* _Brief_:
The required answer is a copy of each line in the entries below that includes "typing".

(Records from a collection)

= Beginning of Section =

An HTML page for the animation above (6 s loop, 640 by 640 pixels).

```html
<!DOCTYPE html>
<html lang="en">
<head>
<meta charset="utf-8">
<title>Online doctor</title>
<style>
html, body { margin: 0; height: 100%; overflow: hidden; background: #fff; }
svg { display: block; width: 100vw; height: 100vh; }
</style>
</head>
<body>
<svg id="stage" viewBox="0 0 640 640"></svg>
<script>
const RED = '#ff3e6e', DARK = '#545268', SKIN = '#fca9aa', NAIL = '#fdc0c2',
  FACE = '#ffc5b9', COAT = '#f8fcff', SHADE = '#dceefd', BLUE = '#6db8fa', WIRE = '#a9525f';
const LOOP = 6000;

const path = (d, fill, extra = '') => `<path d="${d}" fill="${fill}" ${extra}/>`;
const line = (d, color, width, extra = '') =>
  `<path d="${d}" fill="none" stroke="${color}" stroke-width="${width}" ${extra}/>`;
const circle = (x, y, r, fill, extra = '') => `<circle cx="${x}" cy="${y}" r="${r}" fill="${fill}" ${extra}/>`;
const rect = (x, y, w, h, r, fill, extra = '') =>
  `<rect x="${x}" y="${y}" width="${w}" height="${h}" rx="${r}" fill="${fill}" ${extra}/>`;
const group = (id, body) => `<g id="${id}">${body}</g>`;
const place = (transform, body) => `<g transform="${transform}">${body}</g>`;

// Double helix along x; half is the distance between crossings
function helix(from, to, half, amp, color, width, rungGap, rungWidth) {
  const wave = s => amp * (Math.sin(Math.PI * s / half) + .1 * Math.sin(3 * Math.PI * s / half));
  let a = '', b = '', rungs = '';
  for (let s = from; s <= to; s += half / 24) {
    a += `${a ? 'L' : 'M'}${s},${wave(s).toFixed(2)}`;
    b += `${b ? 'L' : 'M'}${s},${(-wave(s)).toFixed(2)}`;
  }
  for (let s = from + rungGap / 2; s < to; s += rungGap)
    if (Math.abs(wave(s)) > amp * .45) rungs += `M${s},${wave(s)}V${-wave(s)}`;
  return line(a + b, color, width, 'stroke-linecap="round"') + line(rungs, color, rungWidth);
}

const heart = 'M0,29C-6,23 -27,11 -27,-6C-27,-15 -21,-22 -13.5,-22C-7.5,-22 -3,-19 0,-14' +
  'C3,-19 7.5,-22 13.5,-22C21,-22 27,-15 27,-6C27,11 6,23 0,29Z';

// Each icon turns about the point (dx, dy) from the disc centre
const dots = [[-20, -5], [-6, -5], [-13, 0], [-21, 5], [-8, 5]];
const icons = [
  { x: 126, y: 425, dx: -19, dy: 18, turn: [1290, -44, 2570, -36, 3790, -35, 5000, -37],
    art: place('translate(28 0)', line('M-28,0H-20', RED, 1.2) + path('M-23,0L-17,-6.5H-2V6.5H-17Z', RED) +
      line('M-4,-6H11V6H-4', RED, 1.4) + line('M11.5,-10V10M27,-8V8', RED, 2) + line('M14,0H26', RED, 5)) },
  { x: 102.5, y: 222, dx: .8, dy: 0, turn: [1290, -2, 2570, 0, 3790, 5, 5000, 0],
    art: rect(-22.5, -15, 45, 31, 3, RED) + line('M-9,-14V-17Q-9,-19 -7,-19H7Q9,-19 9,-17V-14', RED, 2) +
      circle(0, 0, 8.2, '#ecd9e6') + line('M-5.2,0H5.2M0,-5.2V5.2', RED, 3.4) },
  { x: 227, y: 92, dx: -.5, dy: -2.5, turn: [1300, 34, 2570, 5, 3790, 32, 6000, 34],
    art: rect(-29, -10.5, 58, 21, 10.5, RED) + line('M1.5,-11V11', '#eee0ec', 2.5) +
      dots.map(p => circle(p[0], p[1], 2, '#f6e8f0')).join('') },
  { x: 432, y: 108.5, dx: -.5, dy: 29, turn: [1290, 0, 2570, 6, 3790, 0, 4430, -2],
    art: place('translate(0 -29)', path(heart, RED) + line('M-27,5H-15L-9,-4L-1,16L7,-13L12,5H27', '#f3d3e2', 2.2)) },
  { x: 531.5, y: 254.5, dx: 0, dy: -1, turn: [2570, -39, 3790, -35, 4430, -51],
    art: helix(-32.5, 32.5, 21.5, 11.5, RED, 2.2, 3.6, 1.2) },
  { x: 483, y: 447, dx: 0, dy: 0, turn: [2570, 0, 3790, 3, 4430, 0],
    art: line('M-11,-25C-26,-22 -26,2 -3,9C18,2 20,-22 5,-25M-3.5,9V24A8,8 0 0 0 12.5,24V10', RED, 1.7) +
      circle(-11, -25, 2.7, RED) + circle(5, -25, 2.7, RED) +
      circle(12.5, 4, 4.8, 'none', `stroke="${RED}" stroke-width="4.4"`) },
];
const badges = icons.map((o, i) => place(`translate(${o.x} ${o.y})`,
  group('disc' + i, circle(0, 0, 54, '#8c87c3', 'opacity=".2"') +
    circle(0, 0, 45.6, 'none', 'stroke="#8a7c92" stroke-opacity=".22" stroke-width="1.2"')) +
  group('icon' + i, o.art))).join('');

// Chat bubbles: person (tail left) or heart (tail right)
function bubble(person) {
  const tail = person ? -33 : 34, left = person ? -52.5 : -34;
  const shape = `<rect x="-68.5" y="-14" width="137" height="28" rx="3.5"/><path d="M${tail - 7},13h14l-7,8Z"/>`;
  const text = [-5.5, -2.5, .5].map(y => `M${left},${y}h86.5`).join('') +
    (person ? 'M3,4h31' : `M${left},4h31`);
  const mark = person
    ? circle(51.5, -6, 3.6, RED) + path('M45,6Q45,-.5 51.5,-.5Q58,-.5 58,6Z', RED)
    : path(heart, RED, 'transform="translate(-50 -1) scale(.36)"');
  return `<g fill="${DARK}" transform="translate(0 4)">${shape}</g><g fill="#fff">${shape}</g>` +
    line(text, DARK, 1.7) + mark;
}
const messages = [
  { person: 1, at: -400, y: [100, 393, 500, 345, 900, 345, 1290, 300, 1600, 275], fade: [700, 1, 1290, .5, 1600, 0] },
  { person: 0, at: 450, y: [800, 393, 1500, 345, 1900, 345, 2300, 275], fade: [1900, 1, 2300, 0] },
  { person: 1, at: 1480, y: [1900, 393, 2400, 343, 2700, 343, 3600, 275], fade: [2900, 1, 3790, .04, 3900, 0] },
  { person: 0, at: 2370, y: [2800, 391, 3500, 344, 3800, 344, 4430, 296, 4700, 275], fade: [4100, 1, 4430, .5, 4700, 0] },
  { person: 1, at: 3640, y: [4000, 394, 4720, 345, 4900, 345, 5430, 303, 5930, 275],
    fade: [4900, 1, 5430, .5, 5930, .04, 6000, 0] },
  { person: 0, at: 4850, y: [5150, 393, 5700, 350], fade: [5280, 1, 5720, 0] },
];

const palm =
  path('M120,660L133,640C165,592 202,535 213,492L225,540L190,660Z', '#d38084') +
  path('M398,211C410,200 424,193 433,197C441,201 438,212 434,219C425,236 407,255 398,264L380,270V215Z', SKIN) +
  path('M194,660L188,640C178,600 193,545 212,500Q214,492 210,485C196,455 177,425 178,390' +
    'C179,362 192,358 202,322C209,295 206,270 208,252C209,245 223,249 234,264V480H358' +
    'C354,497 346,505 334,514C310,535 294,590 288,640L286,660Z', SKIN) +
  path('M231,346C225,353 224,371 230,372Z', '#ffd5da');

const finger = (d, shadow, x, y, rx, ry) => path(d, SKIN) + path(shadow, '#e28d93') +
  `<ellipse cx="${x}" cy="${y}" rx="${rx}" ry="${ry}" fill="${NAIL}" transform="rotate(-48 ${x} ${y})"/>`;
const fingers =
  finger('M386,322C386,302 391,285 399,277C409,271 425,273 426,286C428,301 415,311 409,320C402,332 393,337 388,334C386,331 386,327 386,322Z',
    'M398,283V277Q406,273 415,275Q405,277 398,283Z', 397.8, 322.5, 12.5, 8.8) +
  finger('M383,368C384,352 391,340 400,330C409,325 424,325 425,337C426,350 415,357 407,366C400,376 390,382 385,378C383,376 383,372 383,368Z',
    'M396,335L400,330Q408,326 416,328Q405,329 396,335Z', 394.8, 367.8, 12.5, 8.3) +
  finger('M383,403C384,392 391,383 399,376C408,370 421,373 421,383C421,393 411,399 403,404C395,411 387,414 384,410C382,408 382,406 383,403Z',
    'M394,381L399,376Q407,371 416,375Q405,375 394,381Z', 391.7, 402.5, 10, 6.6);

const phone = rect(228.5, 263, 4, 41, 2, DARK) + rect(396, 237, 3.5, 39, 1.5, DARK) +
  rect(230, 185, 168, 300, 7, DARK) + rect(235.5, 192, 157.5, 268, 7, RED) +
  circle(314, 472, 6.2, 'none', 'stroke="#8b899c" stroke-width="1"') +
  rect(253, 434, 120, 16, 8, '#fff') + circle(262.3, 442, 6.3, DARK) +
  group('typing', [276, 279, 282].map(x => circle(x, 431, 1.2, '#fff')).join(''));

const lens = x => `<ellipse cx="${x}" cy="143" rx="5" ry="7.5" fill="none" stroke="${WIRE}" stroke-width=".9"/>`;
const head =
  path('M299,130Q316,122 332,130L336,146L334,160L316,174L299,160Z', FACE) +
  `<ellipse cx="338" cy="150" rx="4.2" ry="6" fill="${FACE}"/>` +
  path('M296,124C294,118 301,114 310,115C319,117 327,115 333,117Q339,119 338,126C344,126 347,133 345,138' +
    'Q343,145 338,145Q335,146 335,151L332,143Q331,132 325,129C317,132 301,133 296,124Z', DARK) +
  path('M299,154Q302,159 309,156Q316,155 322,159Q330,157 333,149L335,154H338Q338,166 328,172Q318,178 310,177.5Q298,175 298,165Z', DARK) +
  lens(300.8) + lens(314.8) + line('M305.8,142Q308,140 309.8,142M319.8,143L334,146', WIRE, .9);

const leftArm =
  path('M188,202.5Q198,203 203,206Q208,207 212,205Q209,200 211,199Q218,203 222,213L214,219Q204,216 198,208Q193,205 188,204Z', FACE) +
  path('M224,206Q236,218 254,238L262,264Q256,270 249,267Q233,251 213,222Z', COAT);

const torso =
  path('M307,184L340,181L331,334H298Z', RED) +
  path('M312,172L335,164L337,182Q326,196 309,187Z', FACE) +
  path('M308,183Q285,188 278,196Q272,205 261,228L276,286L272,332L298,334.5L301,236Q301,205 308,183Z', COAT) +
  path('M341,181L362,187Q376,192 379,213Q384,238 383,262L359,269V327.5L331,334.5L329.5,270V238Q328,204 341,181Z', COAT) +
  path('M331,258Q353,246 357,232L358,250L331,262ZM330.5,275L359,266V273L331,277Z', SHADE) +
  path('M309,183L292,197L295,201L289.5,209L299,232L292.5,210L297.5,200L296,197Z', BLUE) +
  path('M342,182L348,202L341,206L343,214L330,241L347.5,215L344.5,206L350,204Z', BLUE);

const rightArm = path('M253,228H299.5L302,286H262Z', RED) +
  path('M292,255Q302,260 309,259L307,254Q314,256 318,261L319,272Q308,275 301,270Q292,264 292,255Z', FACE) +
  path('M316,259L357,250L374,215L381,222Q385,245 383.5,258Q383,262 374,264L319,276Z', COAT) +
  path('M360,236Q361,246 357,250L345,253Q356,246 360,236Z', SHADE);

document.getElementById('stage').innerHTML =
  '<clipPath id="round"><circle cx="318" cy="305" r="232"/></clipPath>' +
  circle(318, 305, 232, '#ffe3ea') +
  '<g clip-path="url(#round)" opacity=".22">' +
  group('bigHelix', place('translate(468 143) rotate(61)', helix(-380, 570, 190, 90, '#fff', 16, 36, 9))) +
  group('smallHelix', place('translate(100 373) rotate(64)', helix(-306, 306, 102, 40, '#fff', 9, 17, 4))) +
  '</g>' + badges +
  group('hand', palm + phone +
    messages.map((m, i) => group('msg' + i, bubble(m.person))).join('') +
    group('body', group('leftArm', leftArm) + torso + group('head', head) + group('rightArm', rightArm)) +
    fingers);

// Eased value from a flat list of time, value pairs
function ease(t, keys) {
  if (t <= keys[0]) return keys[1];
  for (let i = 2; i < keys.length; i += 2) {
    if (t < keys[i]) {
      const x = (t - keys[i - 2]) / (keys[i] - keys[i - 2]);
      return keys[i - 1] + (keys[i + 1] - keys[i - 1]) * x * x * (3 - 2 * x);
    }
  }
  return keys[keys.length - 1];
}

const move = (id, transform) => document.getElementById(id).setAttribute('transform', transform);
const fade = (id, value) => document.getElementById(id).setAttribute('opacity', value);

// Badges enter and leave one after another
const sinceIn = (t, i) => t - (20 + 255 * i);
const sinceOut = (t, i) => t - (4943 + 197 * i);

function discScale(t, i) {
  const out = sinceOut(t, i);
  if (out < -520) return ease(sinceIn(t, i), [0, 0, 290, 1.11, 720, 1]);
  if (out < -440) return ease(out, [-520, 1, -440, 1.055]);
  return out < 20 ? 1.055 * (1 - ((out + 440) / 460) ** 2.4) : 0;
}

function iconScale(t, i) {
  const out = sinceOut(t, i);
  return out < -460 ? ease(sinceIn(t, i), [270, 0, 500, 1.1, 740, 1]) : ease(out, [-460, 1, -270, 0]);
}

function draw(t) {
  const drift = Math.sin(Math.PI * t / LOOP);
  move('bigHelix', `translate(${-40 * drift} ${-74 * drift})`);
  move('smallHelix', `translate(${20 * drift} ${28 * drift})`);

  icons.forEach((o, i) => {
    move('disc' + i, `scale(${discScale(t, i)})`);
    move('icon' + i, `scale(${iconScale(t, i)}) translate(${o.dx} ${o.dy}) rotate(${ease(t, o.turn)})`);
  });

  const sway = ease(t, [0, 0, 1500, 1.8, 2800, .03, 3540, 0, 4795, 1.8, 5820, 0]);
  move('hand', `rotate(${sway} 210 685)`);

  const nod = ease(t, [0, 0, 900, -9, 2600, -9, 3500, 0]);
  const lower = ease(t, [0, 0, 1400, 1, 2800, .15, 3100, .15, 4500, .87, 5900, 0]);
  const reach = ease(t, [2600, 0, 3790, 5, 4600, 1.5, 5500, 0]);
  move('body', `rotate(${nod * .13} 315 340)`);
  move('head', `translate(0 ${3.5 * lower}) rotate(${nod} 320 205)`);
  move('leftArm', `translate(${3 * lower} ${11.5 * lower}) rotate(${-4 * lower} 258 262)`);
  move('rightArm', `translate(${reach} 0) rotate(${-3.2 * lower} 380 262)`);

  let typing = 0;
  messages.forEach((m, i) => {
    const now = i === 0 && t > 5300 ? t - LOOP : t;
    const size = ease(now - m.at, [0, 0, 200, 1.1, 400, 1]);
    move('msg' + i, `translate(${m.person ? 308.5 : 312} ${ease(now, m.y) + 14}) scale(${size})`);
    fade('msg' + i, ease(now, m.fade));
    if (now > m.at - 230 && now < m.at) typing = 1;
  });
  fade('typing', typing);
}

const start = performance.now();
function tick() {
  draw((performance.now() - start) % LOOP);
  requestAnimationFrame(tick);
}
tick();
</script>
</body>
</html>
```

= End of Section =

* _Exercise response_:
  group('typing', [276, 279, 282].map(x => circle(x, 431, 1.2, '#fff')).join(''));
  let typing = 0;
    if (now > m.at - 230 && now < m.at) typing = 1;
  fade('typing', typing);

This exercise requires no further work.